  • How do I know what they want if they don’t communicate? What are different ways of communicating? How do I get this started?


  • Romantically and sexually exclusive relationships are the norm, it seems — a partner is a lover, best friend, support, and challenger. Cheating is defined differently between people, but is often kissing or genital contact, but flirting or watching porn may also be considered. The stereotype is to date for X years, then move in and get married and have kids.
  • In my relationships, I can’t and don’t want to impose rules. You do what you want, and I don’t want to keep you from what you want. We stay safe, communicative, and supportive. This may be called relationship anarchy.
  • In my marriage, we value our time and connection with each other above all else and check-in often on that. We do not limit outside romantic or sexual relationships. We have different preferences with how much we share with the other and how much we want to know in advance, and discuss this as needed!
  • Each person I might be in a relationship with is different, and I create a unique relationship together with that person that works really well for the both of us!
  • I know my preferences, but I don’t want to “over design,” set specific expectations outright, or compare different structures. I’m ok with this area being ambiguous until its explored with my partner(s).
  • A theme I see in all these relationships is a strong focus on communication — on knowing one’s own desires, preferences, boundaries, and being open and brave by discussion them


  • Until I found out my own patterns, it was a self-fulfilling prophecy
  • I’m a huge people pleaser… I want to make others happy and think others come before me, often sacrificing my own happiness. I want to remember that it is ok for me to be happy, too.
  • I don’t fight, I negotiate. Strategizing ALL the time is very tiring…
  • I suspect everyone is manipulative... I think, “he’s just saying that he’s shy to get girls – he’s not really shy”
  • I’m addicted to new relationship energy — so much excitement and nervousness!
  • Control. I’m always wondering if I have more control or if they have more control — how much do they impact me and vice versa. Now, I try to be more vulnerable, and give up control.
  • I often try to “win” the relationship.
  • I ask myself “why am I having this response to what they said/did?” What am I assuming or what am I afraid of?

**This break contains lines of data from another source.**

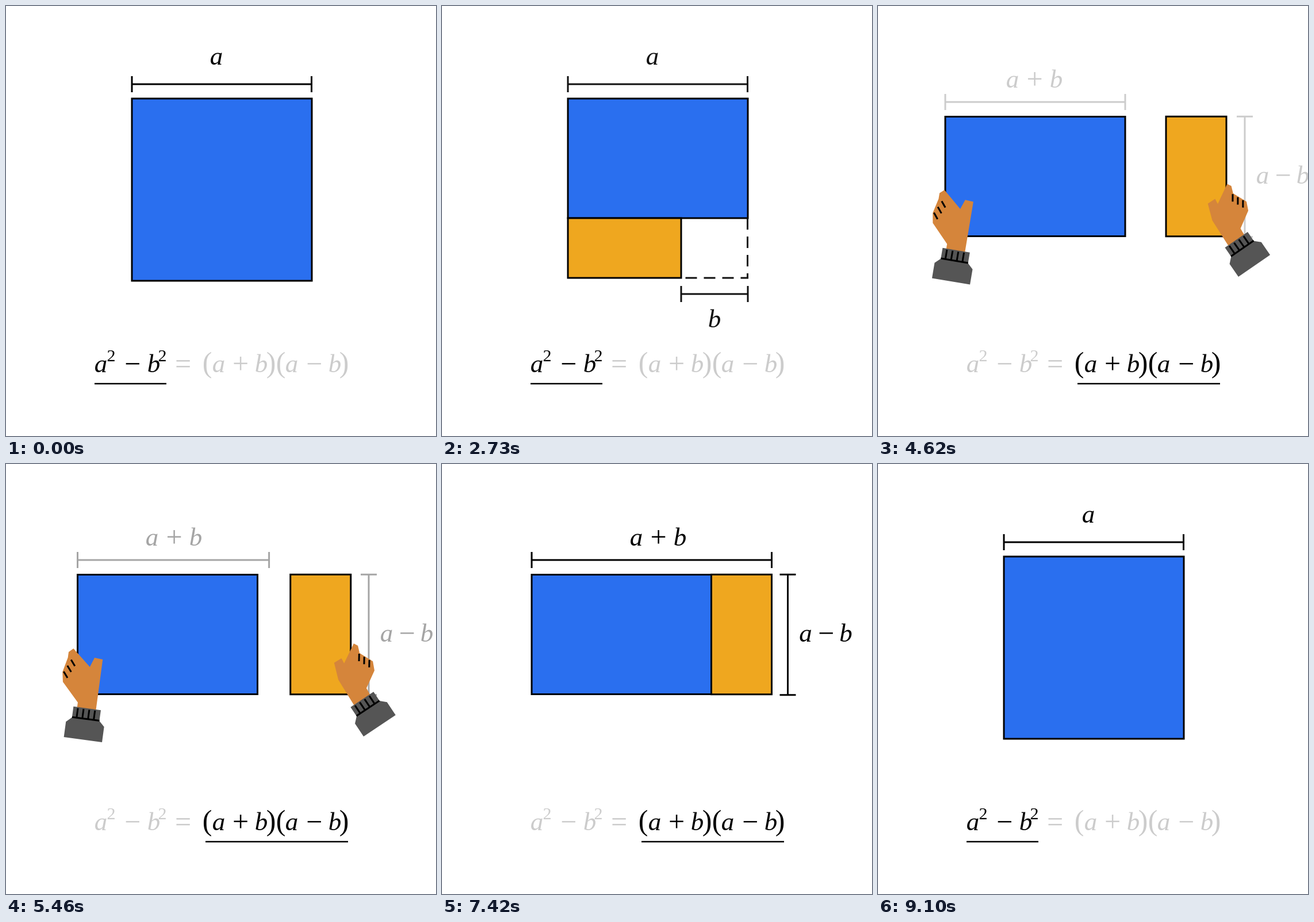
An HTML page with a canvas for the animation above (9.87 s loop, 748 by 748 pixels).

```html
<!DOCTYPE html>
<html lang="en">
<head>
<meta charset="utf-8">
<title>Difference of two squares</title>
<style>
html, body { margin: 0; height: 100%; overflow: hidden; background: #fff; }
canvas { display: block; width: 100vw; height: 100vh; }
</style>
</head>
<body>
<canvas id="stage" width="748" height="748"></canvas>
<script>
const ctx = document.getElementById('stage').getContext('2d');
const LOOP = 9870, STEP = 70;
const BLUE = '#2a6fef', ORANGE = '#efa71f', SKIN = '#d5853b', SLEEVE = '#555', INK = '#000';

// x, y, size, colour, tilt in degrees
const CONFETTI = [
  [122, 56, 13, BLUE, 0], [414, 63, 9, ORANGE, -8], [517, 110, 11, ORANGE, 8],
  [652, 74, 7, BLUE, 5], [46, 245, 8, ORANGE, 0], [677, 332, 9, BLUE, 5],
  [303, 457, 19, ORANGE, -6], [168, 540, 8, BLUE, -5], [465, 532, 8, ORANGE, 0],
  [635, 533, 22, BLUE, 6]
];

// Hands are drawn relative to the middle of the sleeve's lower edge.
const LEFT_HAND = {
  shape: [-45, -148, -37.5, -155, -5, -127, 1, -144, 15.5, -143, 15.5, -54, -17.5, -54,
    -17.5, -63, -48, -95, -51, -112, -45, -138],
  crease: [-39, -135, -31, -125], next: [-5, 11]
};
const RIGHT_HAND = {
  shape: [-5, -135, 10, -134.5, 9, -124.7, 42, -144, 46, -137, 41.3, -124.5, 52.4, -99.7,
    46, -85, 17.2, -67, 16.2, -54, -17.2, -53, -15.3, -106.4],
  crease: [40, -124, 32.6, -113.4], next: [4.4, 9.4]
};

const mix = (a, b, k) => a + (b - a) * k;
const rad = deg => deg * Math.PI / 180;
const linear = (t, from, to) => Math.min(1, Math.max(0, (t - from) / (to - from)));
const ease = (t, from, to) => {
  const p = linear(t, from, to);
  return p < .5 ? 4 * p ** 3 : 1 - 4 * (1 - p) ** 3;
};
const shade = k => {
  const v = Math.round(204 * k);
  return `rgb(${v},${v},${v})`;
};

function at(x, y, deg, alpha, draw) {
  if (alpha <= 0) return;
  ctx.save();
  ctx.translate(x, y);
  ctx.rotate(rad(deg));
  ctx.globalAlpha *= alpha;
  draw();
  ctx.restore();
}

function trace(points) {
  ctx.beginPath();
  for (let i = 0; i < points.length; i += 2) ctx.lineTo(points[i], points[i + 1]);
}

function polygon(points, fill) {
  trace(points);
  ctx.fillStyle = fill;
  ctx.fill();
}

function line(points, color = INK, width = 3) {
  trace(points);
  ctx.strokeStyle = color;
  ctx.lineWidth = width;
  ctx.stroke();
}

function box(x, y, w, h, fill) {
  ctx.fillStyle = fill;
  ctx.fillRect(x, y, w, h);
  ctx.strokeStyle = INK;
  ctx.lineWidth = 3;
  ctx.strokeRect(x, y, w, h);
}

function bracket(x, y, length, deg, color, alpha = 1) {
  const r = length / 2;
  at(x, y, deg, alpha, () => {
    line([-r, 0, r, 0], color);
    for (const end of [-r, r]) line([end, -14, end, 14], color);
  });
}

function glyph(char, x, y, color, alpha = 1) {
  const letter = /[ab]/.test(char), digit = char === '2';
  const size = letter ? 45 : digit ? 30 : 50;
  ctx.font = `${letter ? 'italic ' : ''}${size}px "Liberation Serif", serif`;
  ctx.fillStyle = color;
  at(x, y + (/[+−=]/.test(char) ? 2 : digit ? -19 : 0), 0, alpha, () => ctx.fillText(char, 0, 0));
}

function glyphs(text, xs, y, color) {
  [...text].forEach((char, i) => glyph(char, xs[i], y, color));
}

function hand({ shape, crease, next }, tilt) {
  ctx.rotate(rad(tilt));
  polygon(shape, SKIN);
  const [x1, y1, x2, y2] = crease;
  for (let i = 0; i < 3; i++) {
    const dx = i * next[0], dy = i * next[1];
    line([x1 + dx, y1 + dy, x2 + dx, y2 + dy]);
  }
  polygon([-33.5, 0, -33.5, -27, -24, -36, -24, -55, 24, -55, 24, -36, 33.5, -27, 33.5, 0], SLEEVE);
  line([-24, -36.5, 24, -36.5]);
  for (const x of [-16, -6, 4, 14]) line([x, -53, x, -37]);
}

function cutSquare(cut) {
  box(219, 161, 313, mix(317, 312, cut), BLUE);
  at(0, 0, 0, cut, () => {
    polygon([416, 369, 534, 369, 534, 480, 416, 480], '#fff');
    line([416, 474.5, 416, 369, 533.5, 369]);
  });
}

function equation(swap) {
  const left = shade(swap), right = shade(1 - swap);
  glyphs('a2−b2', [165, 183, 220, 257, 272], 637, left);
  glyph('=', 308, 637, shade(1));
  glyphs('(a+b)(a−b)', [350, 370, 408, 444, 461, 478, 497, 536, 572, 588], 637, right);
  line([mix(154, 347, swap), 657, mix(279, 595, swap), 657], INK, 2.5);
}

function render(t) {
  const cut = ease(t, 700, 1190), tint = ease(t, 1330, 1820);
  const dim = linear(t, 2660, 3570), enter = ease(t, 2660, 3570);
  const move = ease(t, 3640, 4340), join = ease(t, 5180, 5950);
  const burst = 1 - (1 - linear(t, 5740, 6230)) ** 3, leave = ease(t, 6230, 7210);
  const reset = ease(t, 8400, 9100);
  const swap = move - reset, stay = 1 - reset;
  const color = shade(dim * (1 - join));

  // Follows a value through its square, apart and joined places, and back.
  const path = (start, apart, joined) =>
    mix(mix(mix(start, apart, move), joined, join), start, reset);

  ctx.fillStyle = '#fff';
  ctx.fillRect(0, 0, 748, 748);
  ctx.textAlign = 'center';

  for (const [x, y, size, fill, tilt] of CONFETTI) {
    at(mix(365, x, burst), mix(297, y, burst) + 100 * leave, tilt + 60 * leave,
      burst > 0 ? 1 - leave : 0, () => {
        const s = size * burst;
        ctx.fillStyle = fill;
        ctx.fillRect(-s / 2, -s / 2, s, s);
      });
  }

  // Dimensions and their labels
  const x1 = path(219, 117, 156), x2 = path(531.5, 430, 573.5);
  bracket((x1 + x2) / 2, path(136, 167, 167), x2 - x1, 0, color);
  const ax = path(366, 234, 338), ay = path(102, 142, 142);
  glyph('a', ax, ay, color);
  glyph('+', ax + 38.5, ay, color, swap);
  glyph('b', ax + 76, ay, color, swap);

  const slide = -36.5 * join;
  bracket(mix(474, 638, move) + slide, mix(501, 297, move), mix(116, 209.5, move),
    -90 * move, color, tint * stay);
  const bx = mix(474, 739, move) + slide, by = mix(559, 309, move);
  glyph('b', bx, by, color, tint * stay);
  glyph('−', bx - 34.5, by, color, swap);
  glyph('a', bx - 70, by, color, swap);

  // Pieces
  if (tint < 1) cutSquare(cut);
  at(0, 0, 0, cut * (1 - move), () => {
    ctx.setLineDash([20, 12]);
    line([531.5, 369, 531.5, 473, 416, 473], color);
  });
  const top = path(161, 192.5, 192.5);
  at(x1, top, 0, tint, () => box(0, 0, 313, mix(208, 317, reset), BLUE));

  const ox = mix(317.5, 553.5, move) - 32.5 * join, oy = mix(421, 296.5, move);
  const turn = 90 * move, w = mix(197, 208.5, move), h = mix(104, 105, move);
  at(ox, oy, turn, tint * stay, () => box(-w / 2, -h / 2, w, h, ORANGE));

  equation(swap);

  if (enter > 0 && leave < 1) {
    const away = 1 - enter;
    at(x1 + mix(10, 6.5, join) - 220 * leave, top + mix(286.5, 289.5, join) + 480 * away + 110 * leave,
      9.5 * (1 - join) - 15 * leave, 1, () => hand(LEFT_HAND, 0));
    at(ox + 430 * away + 220 * leave, oy - 100 * away + 110 * leave, turn - 90, 1, () => {
      ctx.translate(mix(101, 109.5, join), mix(155.5, 173, join));
      hand(RIGHT_HAND, -30 - 4.6 * (1 - join) + 15 * leave);
    });
  }
}

function tick(now) {
  render(Math.floor(now % LOOP / STEP) * STEP);
  requestAnimationFrame(tick);
}
requestAnimationFrame(tick);
</script>
</body>
</html>
```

  • I trust that my partners are doing things in good faith –– they do not want to hurt me. If they did, it is not their intention, and we can talk about what happened.
  • I imagine trust as a bank. When trust bank is at 0, everything is suspicious – doesn’t matter what what the other person did. Need to build that trust up before anything works.
  • Trust that they will lean in to you.
  • When people say “I love you,” it kind of means “I want to possess you,” “stay with me,” I want to have you”
  • Love versus Loving – “We talk of love as if it were just one thing: in fact, it’s two very different moves, Loving and Being Loved.” from School of Life
  • Love as verb versus as a noun — practice the activity of love. Unconditional vs just happening to really like the way you are now
  • I think the test of love is mostly when something really difficult happens — chronic illnesses, disability, financial instability, etc.

 I hope you enjoyed our questions/takeaways/perspectives! Take from this just what is useful or interesting to you.

Angela OgnevDate -> Marry -> Kids !?
Share this post